EXERCISE BRIEF - Exactly how many lines in the data below contain the string "helix"? Give that number and nothing else.

(MATERIAL PROVIDED begins)

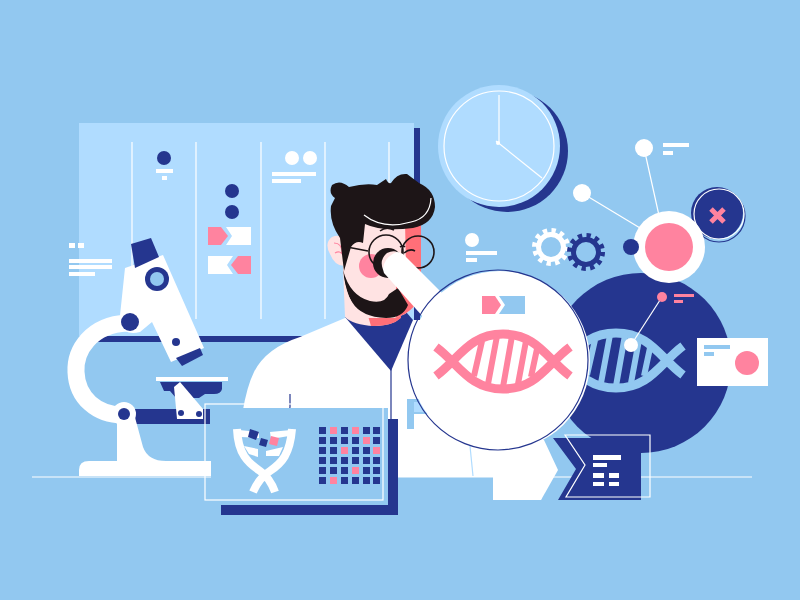
<!DOCTYPE html>
<html lang="en">
<head>
<meta charset="utf-8">
<title>Genetics laboratory</title>
<style>
:root{--sky:#92c8f0;--pale:#b0dcff;--navy:#25368f;--white:#fff;--pink:#ff839f;--skin:#ffe3e3;--coral:#ff6f78;--ink:#1d1517}
html,body{margin:0;width:800px;height:600px;overflow:hidden;background:var(--sky)}
svg{display:block}
.sky{fill:var(--sky)}.pale{fill:var(--pale)}.navy{fill:var(--navy)}.white{fill:var(--white)}
.pink{fill:var(--pink)}.skin{fill:var(--skin)}.coral{fill:var(--coral)}.ink{fill:var(--ink)}
.line{fill:none;stroke:var(--white);stroke-width:1.2}
.line-navy{fill:none;stroke:var(--navy);stroke-width:1.2}
.line-ink{fill:none;stroke:var(--ink);stroke-width:1.6}
.gear{fill:none;stroke-width:5}
.strand{fill:none;stroke-width:9}
.rung{fill:none;stroke-width:6}
</style>
</head>
<body>
<svg width="800" height="600" viewBox="0 0 800 600" role="img" aria-label="Scientist looking through a microscope at a DNA strand">
<defs>
  <g id="gear" class="gear">
    <circle r="12.5"/>
    <circle r="16.5" stroke-dasharray="4.3 4.34"/>
  </g>
  <g id="helix">
    <path class="strand" d="M-67 -15C-44 2 -34 27 0 27S44 2 67 -15"/>
    <path class="strand" d="M-67 14C-44 -3 -34 -28 0 -28S44 -3 67 14"/>
    <path class="rung" d="M-21-21L-29 14M-6-26L-15 22M9-26L0 25M23-21L15 22M34-13L28 15"/>
  </g>
  <g id="note">
    <rect width="26" height="4"/>
    <rect y="8" width="10" height="4"/>
  </g>
  <g id="grid-row">
    <rect width="7" height="7"/><rect x="11" width="7" height="7"/><rect x="22" width="7" height="7"/>
    <rect x="33" width="7" height="7"/><rect x="44" width="7" height="7"/><rect x="54" width="7" height="7"/>
  </g>
  <clipPath id="face-clip"><path d="M343 205H421V284Q420 312 394 318H362Q346 300 343 270Z"/></clipPath>
</defs>

<rect class="sky" width="800" height="600"/>

<g id="board">
  <rect class="navy" x="86" y="128" width="334" height="214"/>
  <rect class="pale" x="79" y="123" width="335" height="213"/>
  <path class="line" d="M132 142V319M196 142V319M261 142V319M325 142V319M389 142V319"/>
  <circle class="navy" cx="164" cy="158" r="7"/>
  <path class="white" d="M156 169H173V173H156ZM162 176H167V180H162Z"/>
  <circle class="navy" cx="232" cy="191" r="7"/>
  <circle class="navy" cx="232" cy="212" r="7"/>
  <circle class="white" cx="292" cy="158" r="7"/>
  <circle class="white" cx="310" cy="158" r="7"/>
  <path class="white" d="M272 172H316V176H272ZM272 179H301V183H272Z"/>
  <path class="white" d="M226 227H251V245H226L232 236Z"/>
  <path class="pink" d="M208 227H221L228 236L221 245H208Z"/>
  <path class="white" d="M208 256H233L227 265L233 274H208Z"/>
  <path class="pink" d="M251 256H238L231 265L238 274H251Z"/>
  <path class="white" d="M69 243H75V248H69ZM78 243H84V248H78ZM69 259H112V263H69ZM69 265H112V269H69ZM69 272H95V276H69Z"/>
</g>

<g id="clock">
  <circle class="navy" cx="507" cy="151" r="61"/>
  <circle class="pale" cx="499" cy="146" r="61"/>
  <circle class="line" cx="499" cy="146" r="55"/>
  <path class="line" d="M499 95V143"/>
  <path class="line" stroke-width="2" d="M496 141L542 178"/>
  <circle class="white" cx="498" cy="143" r="2"/>
</g>

<g id="gears">
  <use href="#gear" x="551" y="247" stroke="#fff"/>
  <use href="#gear" x="586" y="252" stroke="#25368f"/>
</g>
<circle class="white" cx="472" cy="240" r="7"/>
<path class="white" d="M466 251H497V255H466ZM466 258H477V262H466Z"/>

<path class="line" d="M32 477H752" stroke-width="2"/>

<g id="sample-disc">
  <circle class="navy" cx="641" cy="363" r="90"/>
  <use href="#helix" x="616" y="361" stroke="#92c8f0"/>
  <path class="line" d="M631 345L662 297"/>
  <circle class="white" cx="631" cy="345" r="7"/>
  <circle class="pink" cx="662" cy="297" r="5"/>
  <path class="pink" d="M674 294H694V297H674ZM674 300H683V303H674Z"/>
</g>

<g id="molecule">
  <path class="line" d="M582 193L650 234M644 148L660 220"/>
  <circle class="white" cx="582" cy="193" r="9"/>
  <circle class="white" cx="644" cy="148" r="9"/>
  <use href="#note" class="white" x="663" y="143"/>
  <circle class="line-navy" cx="719" cy="216" r="26"/>
  <circle class="navy" cx="717" cy="213" r="26"/>
  <circle class="line" cx="719" cy="214" r="25"/>
  <path d="M711 209L724 222M724 209L711 222" fill="none" stroke="#ff839f" stroke-width="5"/>
  <circle class="white" cx="669" cy="247" r="36"/>
  <circle class="pink" cx="669" cy="247" r="24"/>
  <circle class="navy" cx="631" cy="247" r="8"/>
</g>

<g id="sample-card">
  <rect class="white" x="697" y="338" width="71" height="48"/>
  <rect class="sky" x="704" y="345" width="26" height="4"/>
  <rect class="sky" x="704" y="352" width="10" height="4"/>
  <circle class="pink" cx="747" cy="363" r="12"/>
</g>

<g id="scientist">
  <path class="white" d="M345 318L300 337Q266 348 254 372Q240 400 236 477H546L541 500H493V477V320H412Z"/>
  <path class="navy" d="M345 317L372 305H400L413 320L391 371Z"/>
  <path class="line-navy" d="M391 369V420M290 394V407L288 418"/>
  <path class="line" d="M470 446L473 476" style="stroke:var(--pale)"/>
  <path class="sky" d="M407 399H432V414H414V429H407Z"/>
  <path class="pale" d="M414 402H430V412H414Z"/>
  <path class="skin" d="M343 268H401V316Q397 325 374 326Q353 325 345 317Z"/>
  <path class="coral" d="M362 296L401 304V318Q391 327 371 326Z"/>
  <g clip-path="url(#face-clip)">
    <rect class="skin" x="340" y="200" width="85" height="120"/>
    <path class="coral" d="M405 222H424V320H396V280L406 268Z"/>
    <circle class="pink" cx="371" cy="266" r="12"/>
    <path class="ink" d="M343 270Q350 296 370 301Q385 304 389 294L398 288L408 305Q403 318 386 318Q361 317 352 302Q344 290 343 270Z"/>
  </g>
  <path class="skin" d="M347 242Q341 233 332 237Q324 243 330 254Q335 267 346 266Z"/>
  <path d="M334 243Q342 243 342 253M335 253Q340 250 343 255" fill="none" stroke="#ff839f" stroke-width="1.2"/>
  <path class="ink" d="M344 271L340 238Q329 222 331 206L335 198Q328 193 332 185Q340 179 349 187Q365 183 377 185L386 179Q388 184 391 183Q397 173 407 174L419 183Q435 190 435 207Q433 224 413 228Q382 232 365 224L363 243Q356 240 351 247Z"/>
  <path class="line" d="M364 215Q383 230 411 222Q430 218 431 198"/>
  <path class="line-ink" d="M380 231Q386 226 394 230" stroke-width="3"/>
  <path class="line-ink" d="M347 247L368 251M400 247Q403 245 405 247M404 253Q410 248 415 251"/>
  <circle class="line-ink" cx="386" cy="252" r="17"/>
  <circle class="line-ink" cx="418" cy="252" r="16"/>
</g>

<g id="eyepiece">
  <circle class="ink" cx="388" cy="263" r="15"/>
  <path class="white" d="M384 273Q380 262 386 255Q394 249 403 254L444 295L424 318Z"/>
  <path class="skin" d="M383 269Q379 260 387 253Q393 250 397 252Q384 257 383 269Z"/>
</g>

<g id="banners">
  <path class="white" d="M493 440H544L558 470L541 500H493Z"/>
  <path class="navy" d="M553 438H641V500H558L576 469Z"/>
  <path class="line" d="M565 435H650V497H566L585 465Z"/>
  <path class="white" d="M593 455H621V460H593ZM593 463H607V467H593ZM593 473H604V478H593ZM609 473H619V478H609ZM593 482H604V486H593ZM609 482H619V486H609Z"/>
</g>

<g id="lens">
  <circle class="white" cx="500" cy="361" r="90"/>
  <circle class="line-navy" cx="498" cy="360" r="90"/>
  <path class="pink" d="M482 296H495L501 305L495 314H482Z"/>
  <path class="sky" d="M499 296H525V314H499L505 305Z"/>
  <use href="#helix" x="503" y="362" stroke="#ff839f"/>
</g>

<g id="microscope">
  <rect class="navy" x="130" y="409" width="80" height="15"/>
  <path class="white" d="M117 410H133L143 447Q148 461 166 461H211V476H79V470Q79 461 89 461H117Z"/>
  <path d="M127 323C91 325 75 350 76 372C77 398 97 415 123 415" fill="none" stroke="#fff" stroke-width="17"/>
  <circle class="white" cx="124" cy="414" r="12"/>
  <circle class="navy" cx="124" cy="414" r="6"/>
  <path class="white" d="M125 268L163 255L204 348L171 362L152 322L140 332Q126 336 119 325Z"/>
  <path class="navy" d="M131 244L151 238L159 257L135 268Z"/>
  <path class="navy" d="M176 358L200 348L203 355L182 366Z"/>
  <circle class="navy" cx="157" cy="279" r="12"/>
  <circle class="sky" cx="157" cy="279" r="7"/>
  <circle class="navy" cx="130" cy="322" r="9"/>
  <circle class="navy" cx="176" cy="342" r="4"/>
  <path class="navy" d="M160 382H222V389Q221 394 214 394H205L199 398H176L170 391H164Z"/>
  <path class="white" d="M156 377H228V381H156Z"/>
  <path class="white" d="M174 387L180 382L203 409V419H177Z"/>
  <circle class="navy" cx="181" cy="413" r="3"/>
  <circle class="navy" cx="199" cy="414" r="3"/>
</g>

<g id="data-panel">
  <rect class="navy" x="221" y="419" width="177" height="96"/>
  <rect class="sky" x="211" y="408" width="177" height="97"/>
  <rect class="line" x="205" y="404" width="178" height="96"/>
  <path d="M237 429C238 454 248 463 260 471Q270 478 275 492M292 429C290 454 282 463 270 471Q259 478 253 492" fill="none" stroke="#fff" stroke-width="8"/>
  <path class="white" d="M239 430L259 432V438L241 437ZM270 432L291 430L289 436L271 439ZM244 446L258 449V457L249 454ZM266 451L283 447L279 456H266Z"/>
  <path class="navy" d="M250 429L259 432L256 440L248 437Z"/>
  <path class="pink" d="M271 436L279 438L277 446L269 444Z"/>
  <path class="navy" d="M261 438L268 440L266 447L259 445Z"/>
  <g class="navy">
    <use href="#grid-row" x="319" y="427"/><use href="#grid-row" x="319" y="437"/><use href="#grid-row" x="319" y="447"/>
    <use href="#grid-row" x="319" y="457"/><use href="#grid-row" x="319" y="467"/><use href="#grid-row" x="319" y="477"/>
  </g>
  <path class="pink" d="M330 427h7v7h-7zM352 427h7v7h-7zM363 437h7v7h-7zM341 447h7v7h-7zM373 447h7v7h-7zM352 467h7v7h-7zM330 477h7v7h-7z"/>
</g>
</svg>
</body>
</html>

(MATERIAL PROVIDED ends)

FINAL ANSWER - 3